### Entries shown:
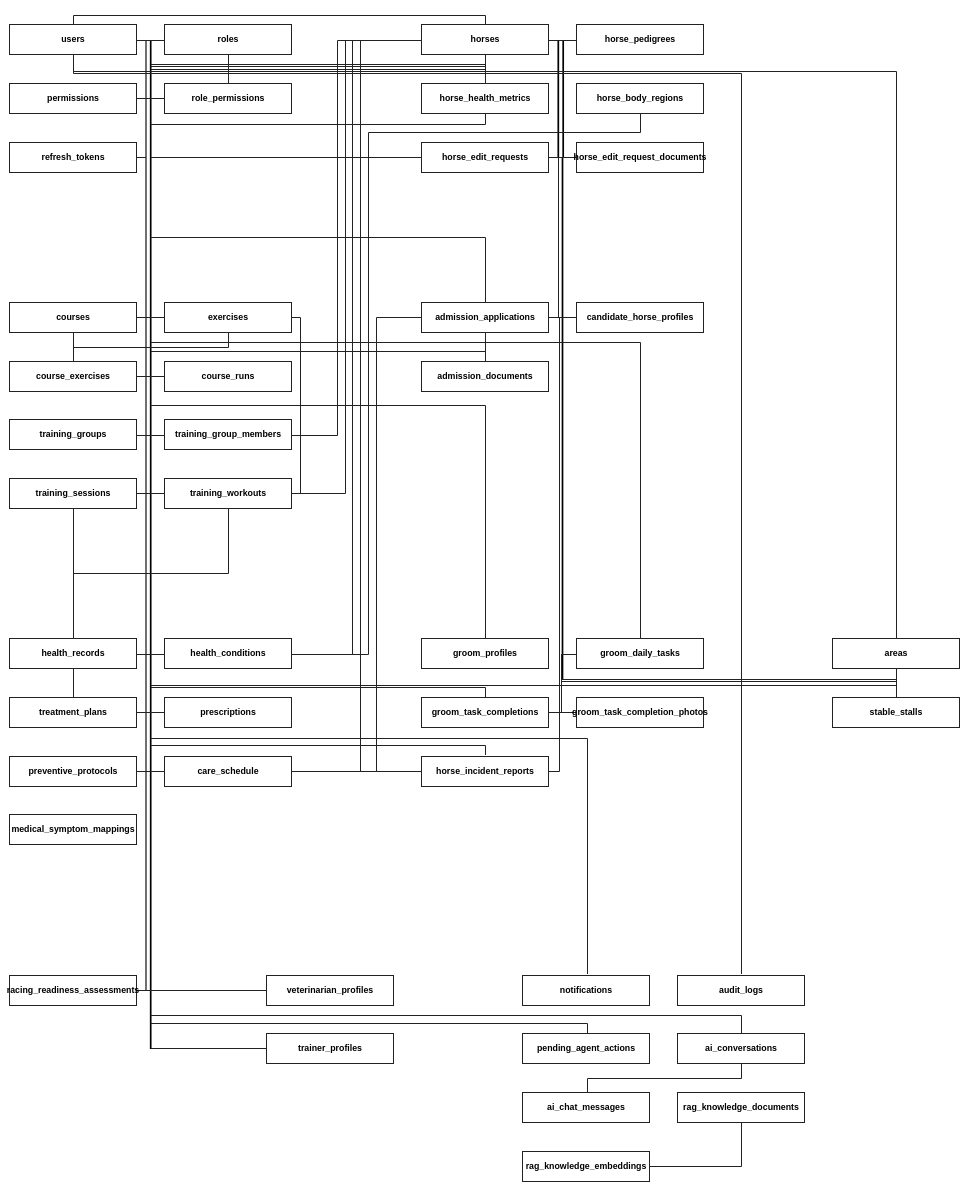
<!DOCTYPE html>
<html lang="en">
<head>
<meta charset="utf-8">
<title>Stable management entity diagram</title>
<style>
:root { --paper: #fff; --ink: #000; --line: #222; }
* { box-sizing: border-box; }
html, body { margin: 0; overflow: hidden; background: var(--paper); }
.diagram { position: relative; width: 967px; height: 1189px; overflow: hidden; background: var(--paper); }
.relations { position: absolute; inset: 0; fill: none; stroke: var(--line); stroke-width: 1; }
.relations .trunk { stroke-width: 1.7; stroke: var(--ink); }
.entity {
  position: absolute; left: calc(var(--x) * 1px); top: calc(var(--y) * 1px);
  width: 128px; height: 31px;
  display: flex; align-items: center; justify-content: center;
  border: 1px solid var(--line); background: var(--paper); color: var(--ink);
  font: bold 8.8px/1 "Liberation Sans", Arial, sans-serif; white-space: nowrap;
}
</style>
</head>
<body>
<main class="diagram">
<svg class="relations" width="967" height="1189" viewBox="0 0 967 1189" aria-hidden="true">
  <g class="shared-trunks">
    <path d="M146 40V990" stroke-width="1.3"/>
    <path class="trunk" d="M150.7 40V1049"/>
    <path class="trunk" d="M558.3 40V157M563.2 40V157"/>
    <path d="M558.5 157V318M559.5 318V771.5H548"/>
    <path class="trunk" d="M562.5 157V680"/>
    <path d="M561.5 654V712"/>
  </g>
  <g class="user-relations">
    <path d="M73.5 24V15.5H485.5V24"/>
    <path d="M137 40.5H164M73.5 55V71.5H896.5V638"/>
    <path d="M73.5 55V73.5H741.5V974"/>
    <path d="M228.5 55V83M137 98.5H164M137 157.5H146"/>
    <path d="M151 157.5H421"/>
  </g>
  <g class="horse-relations">
    <path d="M485.5 55V83M151 64.5H485M151 66.5H485M151 69.5H485"/>
    <path d="M421 40.5H337.5V435.5H292"/>
    <path d="M345.5 40V493.5H292"/>
    <path d="M352.5 40V654"/>
    <path d="M360.5 40V771"/>
    <path d="M548 40.5H576M548 157.5H576"/>
    <path d="M485.5 114V124.5H151"/>
    <path d="M640.5 114V132.5H368.5V654.5H292"/>
  </g>
  <g class="admission-relations">
    <path d="M151 237.5H485.5V302M548 317.5H576"/>
    <path d="M485.5 333V361M485.5 351.5H151"/>
    <path d="M421 317.5H376.5V771"/>
  </g>
  <g class="training-relations">
    <path d="M137 317.5H164M73.5 333V361M228.5 333V347.5H73.5"/>
    <path d="M292 317.5H300.5V493"/>
    <path d="M137 376.5H164M137 435.5H164M137 493.5H164"/>
    <path d="M73.5 509V638M228.5 509V573.5H73.5"/>
  </g>
  <g class="health-relations">
    <path d="M137 654.5H164M73.5 669V697M137 712.5H164M137 771.5H164M292 771.5H421"/>
  </g>
  <g class="groom-relations">
    <path d="M151 342.5H640.5V638M151 405.5H485.5V638"/>
    <path d="M561 654.5H576M548 712.5H576"/>
    <path d="M151 687.5H485.5V697M151 745.5H485.5V755"/>
  </g>
  <g class="stall-relations">
    <path d="M896.5 669V697M562 679.5H896M562 681.5H896M151 685.5H896"/>
  </g>
  <g class="system-relations">
    <path d="M151 738.5H587.5V974"/>
    <path d="M137 990.5H266M151 1048.5H266"/>
    <path d="M151 1015.5H741.5V1033M151 1023.5H587.5V1033"/>
    <path d="M741.5 1064V1078.5H587.5V1092M741.5 1123V1166.5H650"/>
  </g>
</svg>

<section aria-label="Access">
  <div class="entity" style="--x:9;--y:24">users</div>
  <div class="entity" style="--x:164;--y:24">roles</div>
  <div class="entity" style="--x:9;--y:83">permissions</div>
  <div class="entity" style="--x:164;--y:83">role_permissions</div>
  <div class="entity" style="--x:9;--y:142">refresh_tokens</div>
</section>
<section aria-label="Horses">
  <div class="entity" style="--x:421;--y:24">horses</div>
  <div class="entity" style="--x:576;--y:24">horse_pedigrees</div>
  <div class="entity" style="--x:421;--y:83">horse_health_metrics</div>
  <div class="entity" style="--x:576;--y:83">horse_body_regions</div>
  <div class="entity" style="--x:421;--y:142">horse_edit_requests</div>
  <div class="entity" style="--x:576;--y:142">horse_edit_request_documents</div>
</section>
<section aria-label="Training">
  <div class="entity" style="--x:9;--y:302">courses</div>
  <div class="entity" style="--x:164;--y:302">exercises</div>
  <div class="entity" style="--x:9;--y:361">course_exercises</div>
  <div class="entity" style="--x:164;--y:361">course_runs</div>
  <div class="entity" style="--x:9;--y:419">training_groups</div>
  <div class="entity" style="--x:164;--y:419">training_group_members</div>
  <div class="entity" style="--x:9;--y:478">training_sessions</div>
  <div class="entity" style="--x:164;--y:478">training_workouts</div>
</section>
<section aria-label="Admission">
  <div class="entity" style="--x:421;--y:302">admission_applications</div>
  <div class="entity" style="--x:576;--y:302">candidate_horse_profiles</div>
  <div class="entity" style="--x:421;--y:361">admission_documents</div>
</section>
<section aria-label="Health">
  <div class="entity" style="--x:9;--y:638">health_records</div>
  <div class="entity" style="--x:164;--y:638">health_conditions</div>
  <div class="entity" style="--x:9;--y:697">treatment_plans</div>
  <div class="entity" style="--x:164;--y:697">prescriptions</div>
  <div class="entity" style="--x:9;--y:756">preventive_protocols</div>
  <div class="entity" style="--x:164;--y:756">care_schedule</div>
  <div class="entity" style="--x:9;--y:814">medical_symptom_mappings</div>
</section>
<section aria-label="Grooms">
  <div class="entity" style="--x:421;--y:638">groom_profiles</div>
  <div class="entity" style="--x:576;--y:638">groom_daily_tasks</div>
  <div class="entity" style="--x:421;--y:697">groom_task_completions</div>
  <div class="entity" style="--x:576;--y:697">groom_task_completion_photos</div>
  <div class="entity" style="--x:421;--y:756">horse_incident_reports</div>
</section>
<section aria-label="Stalls">
  <div class="entity" style="--x:832;--y:638">areas</div>
  <div class="entity" style="--x:832;--y:697">stable_stalls</div>
</section>
<section aria-label="Staff">
  <div class="entity" style="--x:9;--y:975">racing_readiness_assessments</div>
  <div class="entity" style="--x:266;--y:975">veterinarian_profiles</div>
  <div class="entity" style="--x:266;--y:1033">trainer_profiles</div>
</section>
<section aria-label="System">
  <div class="entity" style="--x:522;--y:975">notifications</div>
  <div class="entity" style="--x:677;--y:975">audit_logs</div>
  <div class="entity" style="--x:522;--y:1033">pending_agent_actions</div>
  <div class="entity" style="--x:677;--y:1033">ai_conversations</div>
  <div class="entity" style="--x:522;--y:1092">ai_chat_messages</div>
  <div class="entity" style="--x:677;--y:1092">rag_knowledge_documents</div>
  <div class="entity" style="--x:522;--y:1151">rag_knowledge_embeddings</div>
</section>
</main>
</body>
</html>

### What you have to do:
Across the records, count the lines holding the string "background". Give the number and stop.

### Solution for this exercise:
3